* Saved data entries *

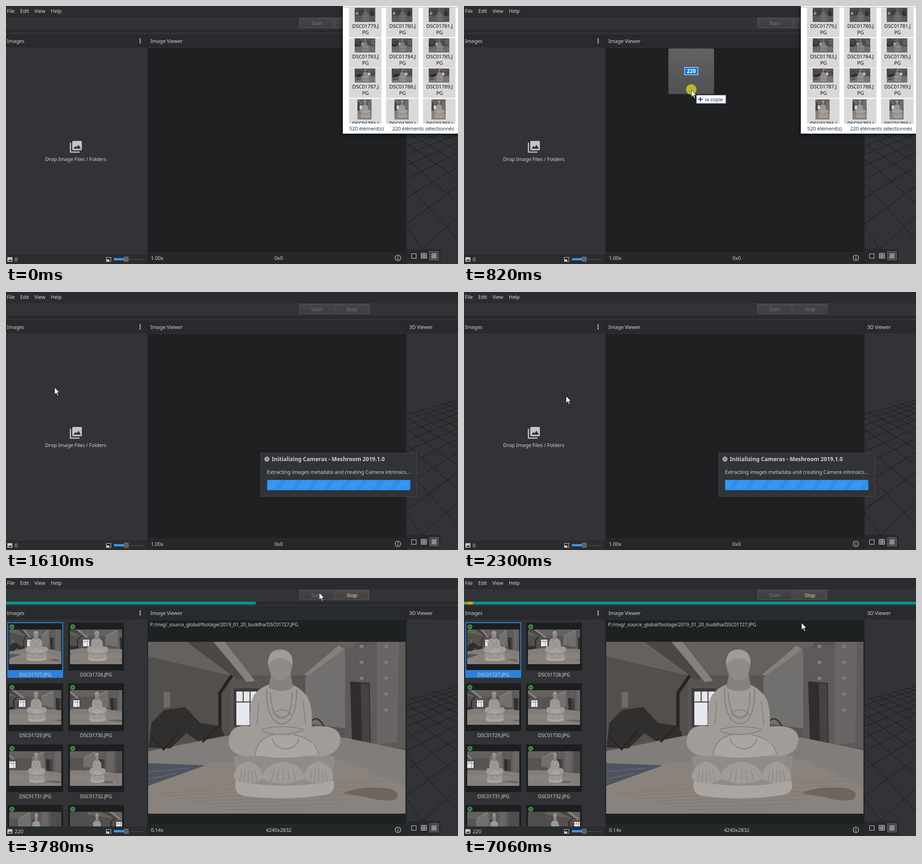
Recreate the animation shown at these times as an HTML page. Size 989x566 px, loop 7.11 s.

```html
<!DOCTYPE html>
<html lang="en">
<head>
<meta charset="utf-8">
<title>Image import</title>
<style>
  html, body { margin: 0; width: 100%; height: 100%; overflow: hidden; background: #303235; }
  svg { display: block; width: 989px; height: 566px; }
  svg svg { width: auto; height: auto; }
  text { font: 11.3px "Noto Sans", "Open Sans", sans-serif; letter-spacing: -.2px; fill: #cfd0d0; white-space: pre; }
  .mid { text-anchor: middle; }
  .bold { font-weight: 700; font-size: 12.1px; letter-spacing: 0; }
  .label { font-size: 10.9px; text-anchor: middle; }
  .path { font-size: 10.65px; }
  #explorer text { fill: #111; }
  #explorer .status { fill: #1e395b; }
  #explorer { filter: drop-shadow(0 2px 5px rgba(0,0,0,.75)); }
  #drag .card { filter: drop-shadow(1px 2px 2px rgba(0,0,0,.35)); }
</style>
</head>
<body>
<svg id="stage" viewBox="0 0 989 566"></svg>
<script>
const LOOP = 7110;
const stage = document.getElementById('stage');
const clamp = (v, a = 0, b = 1) => Math.min(b, Math.max(a, v));
const range = n => [...Array(n).keys()];

const rect = (x, y, w, h, fill, extra = '') =>
  `<rect x="${x}" y="${y}" width="${w}" height="${h}" fill="${fill}" ${extra}/>`;
const box = (x, y, w, h, fill, stroke) => rect(x + .5, y + .5, w - 1, h - 1, fill, `stroke="${stroke}"`);
const poly = (points, fill) => `<polygon points="${points}" fill="${fill}"/>`;
const oval = (x, y, rx, ry, fill) => `<ellipse cx="${x}" cy="${y}" rx="${rx}" ry="${ry}" fill="${fill}"/>`;
const line = (d, stroke, width = 1) => `<path d="${d}" fill="none" stroke="${stroke}" stroke-width="${width}"/>`;
const shape = (d, fill) => `<path d="${d}" fill="${fill}"/>`;
const text = (x, y, s, cls = '', extra = '') => `<text x="${x}" y="${y}" class="${cls}" ${extra}>${s}</text>`;
const group = (id, content, extra = '') => `<g id="${id}" ${extra}>${content}</g>`;
const shading = (id, top, bottom) =>
  `<linearGradient id="${id}" x2="0" y2="1"><stop stop-color="${top}"/><stop offset="1" stop-color="${bottom}"/></linearGradient>`;

function aperture(x, y, r, color) {
  const blades = range(6).map(i => {
    const a = i * Math.PI / 3;
    const at = (q, k) => `${x + k * r * Math.cos(q)} ${y + k * r * Math.sin(q)}`;
    return `M${at(a, 1)}L${at(a + 1.25, .4)}`;
  }).join('');
  return `<circle cx="${x}" cy="${y}" r="${r}" fill="none" stroke="${color}" stroke-width="1.6"/>` + line(blades, color, 1.2);
}

function room() {
  return rect(311, 140, 563, 377, '#575453') +
    poly('311,140 770,140 706,214 490,214 311,172', '#65615f') +
    poly('311,172 490,214 490,345 311,372', '#524f4d') +
    poly('395,140 452,140 524,222 505,222', '#4a4745') +
    poly('455,140 478,140 545,226 526,228', '#85807c') +
    poly('728,148 740,156 664,215 652,212', '#85807c') +
    poly('655,218 742,155 742,330 655,318', '#72706f') +
    poly('742,152 874,140 874,375 742,360', '#5d5a59') +
    poly('812,140 860,140 856,360 812,366', '#686564') +
    range(8).map(i => oval(i < 3 ? 778 : 832, 150 + i % 5 * 35, 5, 4, '#7c7977')).join('') +
    poly('753,227 796,230 798,369 757,362', '#302d2d') +
    poly('776,231 794,232 796,364 779,360', '#454241') +
    rect(345, 250, 14, 34, '#6e6a68') +
    rect(498, 242, 54, 84, '#3d3a39') + rect(504, 249, 44, 74, '#e6e7ef') +
    line('M504 272H548M519 249V272M534 249V323', '#55524f', 2.5) +
    line('M494 214L468 252V332', '#252323', 7) +
    poly('311,380 490,345 740,350 874,378 874,517 311,517', '#817d7b') +
    shape('M312 372L318 318L345 290L392 283L425 318L470 325L478 346L420 358L395 340L360 374Z', '#312e2e') +
    line('M320 350L345 376L380 335M430 360L470 320', '#292626', 4) +
    line('M665 350V318Q680 296 696 326', '#353231', 3) +
    poly('311,452 450,404 740,398 874,458 874,517 311,517', '#8a827c') +
    range(7).map(i => line(`M${330 + i * 25} ${472 + i * 6}L${840 - i * 20} ${445 + i * 10}`, '#7f7872', 1.2)).join('') +
    poly('311,406 436,411 311,456', '#4d545f') + line('M311 425L400 417M311 442L372 428', '#5f6671', 2) +
    shape('M738 472Q775 455 835 461Q870 470 850 487Q815 490 790 481Z', '#6c6560');
}

function statue() {
  const stone = '#a19c97', shade = '#86817d', pale = '#aba6a1';
  return shape('M498 392Q608 372 720 392L714 436Q726 474 690 476Q608 488 522 478Q494 470 506 440Z', '#918c87') +
    shape('M503 444Q608 468 716 444Q724 470 698 476Q608 490 520 478Q496 472 503 444Z', pale) +
    [[530, 32], [607, 46], [684, 32]].map(([x, r]) =>
      shape(`M${x - r} 440Q${x - r} 412 ${x} 402Q${x + r} 412 ${x + r} 440Q${x} 462 ${x - r} 440Z`, stone) +
      range(5).map(i => line(`M${x + (i - 2) * r * .3} 448L${x + (i - 2) * r * .22} 420`, shade, 1.2)).join('')).join('') +
    shape('M580 232Q558 238 543 256Q532 274 534 325Q487 318 487 362Q492 394 545 391H680Q728 392 732 355Q732 320 669 326Q672 272 654 254Q642 240 622 232Z', stone) +
    shape('M580 210H623L628 240Q602 256 574 240Z', shade) +
    shape('M574 190Q572 158 600 157Q628 158 626 190Q624 224 601 225Q578 224 574 190Z', '#908b86') +
    shape('M573 192Q572 157 600 157Q629 157 627 192Q618 175 600 176Q583 175 573 192Z', stone) +
    line('M570 242Q570 318 604 320Q636 316 636 244M578 250Q582 308 604 308Q626 306 626 250', shade, 2.5) +
    line('M560 332Q605 320 652 332M585 298Q604 280 624 298Q604 310 585 298M553 272L549 322M650 270L656 322', shade, 2) +
    shape('M545 388Q545 350 590 345H628Q684 352 684 385Q610 402 545 388Z', pale) +
    line('M582 352Q590 374 612 375Q636 373 641 352M560 336Q604 352 650 334M545 390Q548 352 585 344M684 388Q680 354 630 344', shade, 2);
}

// A photo in a frame; turn < 1 narrows the figure, the room is placed by its window.
function photo(x, y, w, h, turn = 1, windowX = 526, zoom = 1) {
  return `<svg x="${x}" y="${y}" width="${w}" height="${h}" viewBox="311 140 563 377" preserveAspectRatio="xMidYMid slice" style="width:${w}px;height:${h}px">` +
    rect(-400, 140, 2000, 377, '#504d4c') + rect(-400, 380, 2000, 137, '#837d79') +
    `<use href="#room" transform="translate(${windowX - 526 * zoom} 0) scale(${zoom} 1)"/>` +
    `<use href="#statue" transform="translate(${608 * (1 - turn)} 0) scale(${turn} 1)"/></svg>`;
}

function thumbs() {
  const windows = [526, 486, 450, 380, 345, 250, 200, 845];
  return range(8).map(i => {
    const x = 3 + i % 2 * 133, y = 97 + Math.round((i >> 1) * 133.4);
    const frame = i === 0
      ? rect(x, y, 122, 122, '#2a82da') + rect(x + 2, y + 2, 118, 103, '#1c1e20')
      : rect(x, y + 1, 122, 105, '#1c1e20');
    return frame + photo(x + 4, y + 16, 114, 76, 1 - .06 * Math.min(i, 6), windows[i], i ? 1.6 : 1) +
      aperture(x + 10, y + 10, 4.5, '#4caf50') +
      text(x + 61, y + 118.5, `DSC0${1727 + i}.JPG`, 'label');
  }).join('');
}

function explorer() {
  const cells = range(12).map(i => {
    const col = i % 3, row = i / 3 | 0, x = 750 + col * 81, y = 3 + Math.round(row * 66.6);
    const name = 1779 + row * 4 + col, hover = i === 6 ? 'id="hover"' : '';
    return rect(x + .5, y + .5, 71, 65, '#d9d9d9', hover) +
      (row < 3 ? photo(x + 13, y + 1, 45, 31, .85, 380 + 160 * row, 1.6) + rect(x + 13, y + 1, 45, 31, '#222', `opacity="${[.4, .22, .12][row]}"`)
               : photo(x + 19, y + 2, 31, 44, .8, 526, 1)) +
      text(x + 36.5, y + (row < 3 ? 45 : 59), `DSC0${name}.J`, 'mid') + text(x + 36.5, y + 59, row < 3 ? 'PG' : '', 'mid');
  }).join('');
  return rect(737, 0, 260, 280, '#fff') + rect(737, 2, 260, 1, '#aaa') +
    `<g clip-path="url(#listClip)">${cells}</g>` +
    text(751, 273, '520 élément(s)', 'status') + text(845, 273, '220 éléments sélectionnés', 'status');
}

// Perspective floor: each family of lines runs to its own vanishing point on the horizon.
function floorGrid() {
  const horizon = 140, depth = 500;
  const fan = (x, first, step, n) => range(n).map(i =>
    `M${x} ${horizon}L${x + (first + step * i) * depth} ${horizon + depth}`).join('');
  return `<g clip-path="url(#floorClip)">${line(fan(1339, -3.61, .28, 12) + fan(650, .41, .25, 14), '#1d1e20', 1.1)}</g>`;
}

const button = (id, x, label) => group(id,
  box(x, 26, 76, 22, 'url(#dull)', '#57595c') + text(x + 38, 41.5, label, 'mid'));

const imageIcon = (x, y) => rect(x, y, 11, 10, '#c4c6c7', 'rx="1"') + poly(`${x + 1.5},${y + 8.5} ${x + 4},${y + 5} ${x + 5.5},${y + 6.5} ${x + 7.5},${y + 4} ${x + 9.8},${y + 8.5}`, '#292b2d');

const emptyHint = line('M141 300V320.500H161', '#c3c4c5', 2.6) + rect(145, 296, 21, 20.5, '#c3c4c5', 'rx="2"') +
  poly('147.500,313 152,307 154.500,310 158.500,304.500 164,313', '#303235') + text(152.5, 340, 'Drop Image Files / Folders', 'mid');

const frame =
  rect(0, 0, 989, 566, '#313336') + rect(0, 0, 989, 23, '#2a2c2f') + rect(0, 23, 989, 1, '#26282a') +
  rect(0, 52, 989, 6, '#27292b') + rect(0, 62, 989, 29, '#282a2d') +
  [['File', 2], ['Edit', 31], ['View', 62], ['Help', 98]].map(([s, x]) => text(x, 15, s)).join('') +
  button('start', 642, 'Start') + button('stop', 719, 'Stop') +
  text(2, 81, 'Images') + text(316, 81, 'Image Viewer') + text(882, 81, '3D Viewer') +
  [72.5, 76.5, 80.5].map(y => oval(293.5, y, 1.4, 1.4, '#dcdcdc')).join('') +
  floorGrid() + rect(309, 62, 2, 504, '#222426') + rect(874, 62, 3, 504, '#242628') +
  rect(311, 92, 563, 448, '#1f2022');

const footer =
  rect(0, 545, 309, 21, '#2a2c2e') + imageIcon(3, 551) + text(19, 560, '0', '', 'id="count"') +
  box(219, 551, 11, 10, 'none', '#c4c6c7') + rect(220, 556, 6, 4, '#c4c6c7') +
  rect(268, 555.5, 34, 1.5, '#46484b') + rect(236, 553, 23, 5, '#3498f0') + box(258, 550, 10, 11, '#5d5f62', '#77797c') +
  rect(311, 540, 563, 26, '#252729') + text(317, 557, '1.00x', '', 'id="zoom"') + text(596.5, 557, '0x0', 'mid', 'id="size"') +
  '<circle cx="857.500" cy="552.500" r="6" fill="none" stroke="#cfd0d0" stroke-width="1.2"/>' + line('M857.500 549V550.500M857.500 551.800V556', '#cfd0d0', 1.4) +
  rect(877, 533, 74, 30, '#27292b', 'rx="2"') + box(887, 543, 11, 11, 'none', '#d5d5d5') +
  line('M908.500 542.500H920V553.500H908.500ZM908.500 546.500H920M908.500 550H920M912.500 542.500V553.500M916 542.500V553.500', '#d0d0d0', 1.2) +
  box(926, 538, 21, 20, '#45474a', '#65676a') +
  line('M931 546L934.500 542.500M931 550.500L939 542.500M931 554L942 543M935 554L942 547M939 554L942 551', '#d5d5d5', 1.3);

const dialog = box(557, 353, 342, 96, '#313337', '#45474b') + aperture(571, 366.5, 4.5, '#cfd0d0') +
  text(581.5, 370.5, 'Initializing Cameras - Meshroom 2019.1.0', 'bold') +
  text(571, 398.5, 'Extracting images metadata and creating Camera intrinsics...', '', 'style="font-size:11.4px"') +
  rect(571.5, 412.5, 313, 22, '#3497f6', 'stroke="#2a75bd"') + rect(572, 413, 312, 21, 'url(#stripes)');

const dragCard = rect(-50, -91, 100, 100, 'url(#glass)', 'class="card" rx="2"') +
  box(-15, -50, 30, 17, '#0a78d7', '#fff') + text(0, -37, '220', 'mid bold', 'style="fill:#fff;font-size:11.5px"') +
  box(11, 11, 65, 19, '#fff', '#8f8f8f') + line('M15 20.500H25M20 15.500V25.500', '#17309c', 2) +
  text(30, 25, 'la copie', '', 'style="fill:#17309c"');

stage.innerHTML = `<defs>
  <g id="room">${room()}</g><g id="statue">${statue()}</g>
  <clipPath id="listClip">${rect(737, 3, 252, 255, '#000')}</clipPath>
  <clipPath id="thumbClip">${rect(0, 92, 309, 453, '#000')}</clipPath>
  <clipPath id="floorClip">${poly('877,267 989,236 989,566 877,566', '#000')}</clipPath>
  <pattern id="stripes" width="36" height="22" patternUnits="userSpaceOnUse">
    ${poly('0,22 16,0 28,0 12,22', '#2f8ee8')}</pattern>
  ${shading('dull', '#434548', '#3b3d40')}${shading('ready', '#505255', '#434548')}${shading('warm', '#4d4a48', '#444140')}
  <linearGradient id="glass" x2="0" y2="1"><stop stop-color="#fff" stop-opacity=".31"/><stop offset="1" stop-color="#fff" stop-opacity=".23"/></linearGradient>
</defs>` + frame +
  group('empty', emptyHint) +
  group('loaded', `<g clip-path="url(#thumbClip)">${thumbs()}</g>` + rect(311, 92, 563, 448, '#1d2122') +
    text(315, 106, 'P:/mvg/_source_global/footage/2019_01_20_buddha/DSC01727.JPG', 'path') + photo(311, 140, 563, 377)) +
  footer +
  group('drop', rect(0, 92, 308.5, 452, '#2a72b8') + text(152.5, 322.5, 'Add Images', 'mid bold')) +
  rect(0, 52, 0, 6, '#00968a', 'id="bar"') + rect(8, 52, 11, 6, '#ff9800', 'id="second"') + rect(0, 52, 8, 6, '#ff9800', 'id="first"') +
  group('explorer', explorer()) + group('dialog', dialog) +
  group('pointer', group('drag', dragCard) + `<circle id="glow" cy="-1" r="11.500" fill="#dcdc20" opacity=".72"/>` +
    '<path d="M.3 .3V15.800L4 12.300L6.600 18.500L9 17.500L6.500 11.500H11.300Z" fill="#fff" stroke="#111" stroke-width=".9"/>');

const el = {};
stage.querySelectorAll('[id]').forEach(e => el[e.id] = e);
const show = (id, on) => el[id].style.display = on ? '' : 'none';
const attr = (id, name, value) => el[id].setAttribute(name, value);

// time, x, y of the pointer
const route = [
  [70, 877, 340], [300, 818, 262], [520, 780, 165], [680, 775, 155], [710, 768, 158], [770, 648, 172],
  [820, 500, 184], [920, 230, 202], [1020, 83, 207], [1510, 83, 207], [1850, 160, 214], [2220, 223, 228],
  [2660, 223, 228], [2900, 480, 130], [3080, 700, 42], [3170, 686, 33], [3350, 685, 32], [4200, 685, 32],
  [4860, 684, 31], [5400, 684, 31], [5550, 681, 35], [5800, 682, 48], [6090, 684, 76], [6140, 686, 80],
  [6400, 706, 101], [6780, 724, 86], [6990, 724, 86], [7060, 738, 98]
];

function pointerAt(t) {
  const i = route.findIndex(p => p[0] > t);
  if (i < 0) return route.at(-1).slice(1);
  if (i === 0) return route[0].slice(1);
  const [a, b] = [route[i - 1], route[i]];
  const k = (t - a[0]) / (b[0] - a[0]);
  return [a[1] + (b[1] - a[1]) * k, a[2] + (b[2] - a[2]) * k];
}

function paintButton(id, enabled, fill) {
  const [face, label] = el[id].children;
  face.setAttribute('fill', `url(#${enabled ? fill : 'dull'})`);
  label.style.fill = enabled ? '#dcdcdc' : '#77797c';
}

function draw(t) {
  const loaded = t >= 2350, running = t >= 3350;
  const [x, y] = pointerAt(t);
  show('pointer', t >= 70);
  attr('pointer', 'transform', `translate(${x} ${y})`);
  show('drag', t >= 700 && t < 1330);
  show('glow', t >= 600 && t < 1330 || running && t < 3450);

  const hovered = t >= 480 && t < 770;
  attr('hover', 'fill', hovered ? '#cce8ff' : '#d9d9d9');
  attr('hover', 'stroke', hovered ? '#99d1ff' : 'none');
  show('explorer', t < 1510);
  show('drop', t >= 900 && t < 1510);
  attr('drop', 'opacity', clamp((t - 900) / 110) * .97);

  show('dialog', t >= 1560 && t < 2350);
  attr('stripes', 'patternTransform', `translate(${(t - 2300) * .04} 413)`);
  show('empty', !loaded);
  show('loaded', loaded);
  el.count.textContent = loaded ? '220' : '0';
  el.zoom.textContent = loaded ? '0.14x' : '1.00x';
  el.size.textContent = loaded ? '4240x2832' : '0x0';

  paintButton('start', loaded && !running, 'ready');
  paintButton('stop', running, 'warm');
  attr('bar', 'width', clamp((t - 3418) * 1.505, 0, 989));
  show('first', t >= 4660);
  attr('first', 'fill', t < 5170 ? '#ff9800' : '#4caf50');
  show('second', t >= 5400);
}

const begin = performance.now();
function tick() {
  draw((performance.now() - begin) % LOOP);
  requestAnimationFrame(tick);
}
tick();
</script>
</body>
</html>
```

* WORK ORDER *
What is needed is each line from the records with the word "range" in it.

* EXERCISE ANSWER *
const range = n => [...Array(n).keys()];
  const blades = range(6).map(i => {
    range(8).map(i => oval(i < 3 ? 778 : 832, 150 + i % 5 * 35, 5, 4, '#7c7977')).join('') +
    range(7).map(i => line(`M${330 + i * 25} ${472 + i * 6}L${840 - i * 20} ${445 + i * 10}`, '#7f7872', 1.2)).join('') +
      range(5).map(i => line(`M${x + (i - 2) * r * .3} 448L${x + (i - 2) * r * .22} 420`, shade, 1.2)).join('')).join('') +
  return range(8).map(i => {
  const cells = range(12).map(i => {
  const fan = (x, first, step, n) => range(n).map(i =>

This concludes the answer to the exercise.